In a country where fewer than two dozen African forest elephants are thought to remain, any new sighting of these critically endangered animals is cause for celebration. So, when a previously undocumented family of eight – including three calves – showed up among camera trap footage collected from Guinea’s Ziama Massif, there was genuine excitement that a species on the very brink of local extinction might be showing the first, tentative signs of recovery.
The eight-strong herd, captured on camera by Fauna & Flora International (FFI) camera traps in the Ziama Forest, has never been seen before by our local team. The photos strongly suggest that the efforts of FFI and our local partner Centre Forestier N’Zérékoré to protect the forest habitat of this super-rare species are helping to ensure its survival in Guinea.
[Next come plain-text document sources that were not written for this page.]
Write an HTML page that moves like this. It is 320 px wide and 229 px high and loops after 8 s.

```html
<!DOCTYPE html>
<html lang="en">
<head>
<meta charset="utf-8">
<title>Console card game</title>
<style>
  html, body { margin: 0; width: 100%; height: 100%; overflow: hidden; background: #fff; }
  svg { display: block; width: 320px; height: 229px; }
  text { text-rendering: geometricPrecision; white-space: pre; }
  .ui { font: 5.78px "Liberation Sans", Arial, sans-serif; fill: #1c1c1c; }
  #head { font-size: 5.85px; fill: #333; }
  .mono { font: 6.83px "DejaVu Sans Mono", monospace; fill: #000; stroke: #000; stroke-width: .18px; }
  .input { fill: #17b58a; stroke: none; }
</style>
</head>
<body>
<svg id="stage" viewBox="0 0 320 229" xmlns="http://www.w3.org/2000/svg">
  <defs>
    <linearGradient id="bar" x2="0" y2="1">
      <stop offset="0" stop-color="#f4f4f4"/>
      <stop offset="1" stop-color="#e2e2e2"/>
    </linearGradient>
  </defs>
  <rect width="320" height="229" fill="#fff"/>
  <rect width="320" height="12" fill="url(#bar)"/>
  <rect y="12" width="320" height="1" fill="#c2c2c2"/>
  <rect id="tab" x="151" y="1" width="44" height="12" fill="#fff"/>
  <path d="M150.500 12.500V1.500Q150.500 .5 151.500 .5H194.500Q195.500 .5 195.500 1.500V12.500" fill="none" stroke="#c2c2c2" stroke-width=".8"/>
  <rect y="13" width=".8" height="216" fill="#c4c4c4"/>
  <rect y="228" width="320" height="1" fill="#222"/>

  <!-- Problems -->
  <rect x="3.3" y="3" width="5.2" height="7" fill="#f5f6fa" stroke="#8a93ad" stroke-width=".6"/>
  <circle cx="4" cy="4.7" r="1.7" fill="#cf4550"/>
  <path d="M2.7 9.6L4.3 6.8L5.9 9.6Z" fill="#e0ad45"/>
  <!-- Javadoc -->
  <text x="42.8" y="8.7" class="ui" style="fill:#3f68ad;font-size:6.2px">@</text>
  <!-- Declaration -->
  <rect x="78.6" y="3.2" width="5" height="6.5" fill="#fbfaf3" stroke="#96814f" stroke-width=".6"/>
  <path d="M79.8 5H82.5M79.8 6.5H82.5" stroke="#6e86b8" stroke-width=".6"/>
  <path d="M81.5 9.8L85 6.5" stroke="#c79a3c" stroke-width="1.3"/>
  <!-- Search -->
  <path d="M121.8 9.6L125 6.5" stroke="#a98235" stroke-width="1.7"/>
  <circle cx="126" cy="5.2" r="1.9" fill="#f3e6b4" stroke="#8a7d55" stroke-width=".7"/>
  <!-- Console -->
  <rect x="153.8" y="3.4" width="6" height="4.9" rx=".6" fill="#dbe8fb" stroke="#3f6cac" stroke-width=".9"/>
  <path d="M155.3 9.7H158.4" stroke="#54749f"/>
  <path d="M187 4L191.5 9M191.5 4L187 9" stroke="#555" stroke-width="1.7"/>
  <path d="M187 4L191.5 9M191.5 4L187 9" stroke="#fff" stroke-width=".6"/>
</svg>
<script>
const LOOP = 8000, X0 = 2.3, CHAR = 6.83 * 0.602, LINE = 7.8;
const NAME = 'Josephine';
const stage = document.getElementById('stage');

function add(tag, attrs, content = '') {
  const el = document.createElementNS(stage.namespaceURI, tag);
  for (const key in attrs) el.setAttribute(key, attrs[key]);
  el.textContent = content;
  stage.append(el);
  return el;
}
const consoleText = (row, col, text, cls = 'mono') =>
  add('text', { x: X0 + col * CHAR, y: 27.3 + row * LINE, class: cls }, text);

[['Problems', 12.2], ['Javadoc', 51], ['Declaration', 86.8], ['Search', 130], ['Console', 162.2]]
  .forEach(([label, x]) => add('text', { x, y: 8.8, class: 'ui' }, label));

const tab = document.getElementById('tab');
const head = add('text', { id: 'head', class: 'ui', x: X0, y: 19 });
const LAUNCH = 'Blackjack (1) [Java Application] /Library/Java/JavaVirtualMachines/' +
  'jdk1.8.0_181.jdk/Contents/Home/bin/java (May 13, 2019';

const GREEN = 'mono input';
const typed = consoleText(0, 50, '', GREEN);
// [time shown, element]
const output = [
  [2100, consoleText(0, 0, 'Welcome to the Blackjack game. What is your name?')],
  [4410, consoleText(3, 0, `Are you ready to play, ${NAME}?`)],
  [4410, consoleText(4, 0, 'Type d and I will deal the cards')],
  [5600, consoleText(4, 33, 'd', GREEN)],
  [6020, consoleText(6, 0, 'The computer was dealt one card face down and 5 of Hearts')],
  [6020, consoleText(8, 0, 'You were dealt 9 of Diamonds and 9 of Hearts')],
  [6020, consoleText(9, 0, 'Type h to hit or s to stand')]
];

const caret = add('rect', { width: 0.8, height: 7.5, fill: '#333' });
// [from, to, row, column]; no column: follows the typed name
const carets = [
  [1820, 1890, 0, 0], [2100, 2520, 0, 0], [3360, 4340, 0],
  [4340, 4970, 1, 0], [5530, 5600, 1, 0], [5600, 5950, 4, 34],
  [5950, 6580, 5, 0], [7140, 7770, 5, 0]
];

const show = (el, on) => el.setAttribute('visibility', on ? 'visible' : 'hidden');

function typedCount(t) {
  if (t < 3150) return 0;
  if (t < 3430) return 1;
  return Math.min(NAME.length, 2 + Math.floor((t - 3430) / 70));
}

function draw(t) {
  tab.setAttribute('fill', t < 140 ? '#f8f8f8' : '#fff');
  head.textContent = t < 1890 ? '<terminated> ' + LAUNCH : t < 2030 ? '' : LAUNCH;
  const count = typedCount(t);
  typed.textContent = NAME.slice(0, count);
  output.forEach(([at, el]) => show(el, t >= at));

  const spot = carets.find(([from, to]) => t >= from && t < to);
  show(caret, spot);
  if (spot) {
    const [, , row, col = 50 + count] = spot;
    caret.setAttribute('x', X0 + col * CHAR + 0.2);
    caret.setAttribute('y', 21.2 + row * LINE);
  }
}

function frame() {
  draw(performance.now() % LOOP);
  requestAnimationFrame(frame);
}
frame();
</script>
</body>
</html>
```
African forest elephants are smaller and, despite their vast bulk, far less conspicuous than the more familiar savannah elephants that we are accustomed to seeing on our TV screens. As their name suggests, they tend to inhabit densely forested areas, making them much harder to monitor. Forest elephants were recognised as a separate species only as recently as March this year. They were immediately accorded Critically Endangered status on the IUCN Red List, the highest category of threat for a species that still occurs in the wild.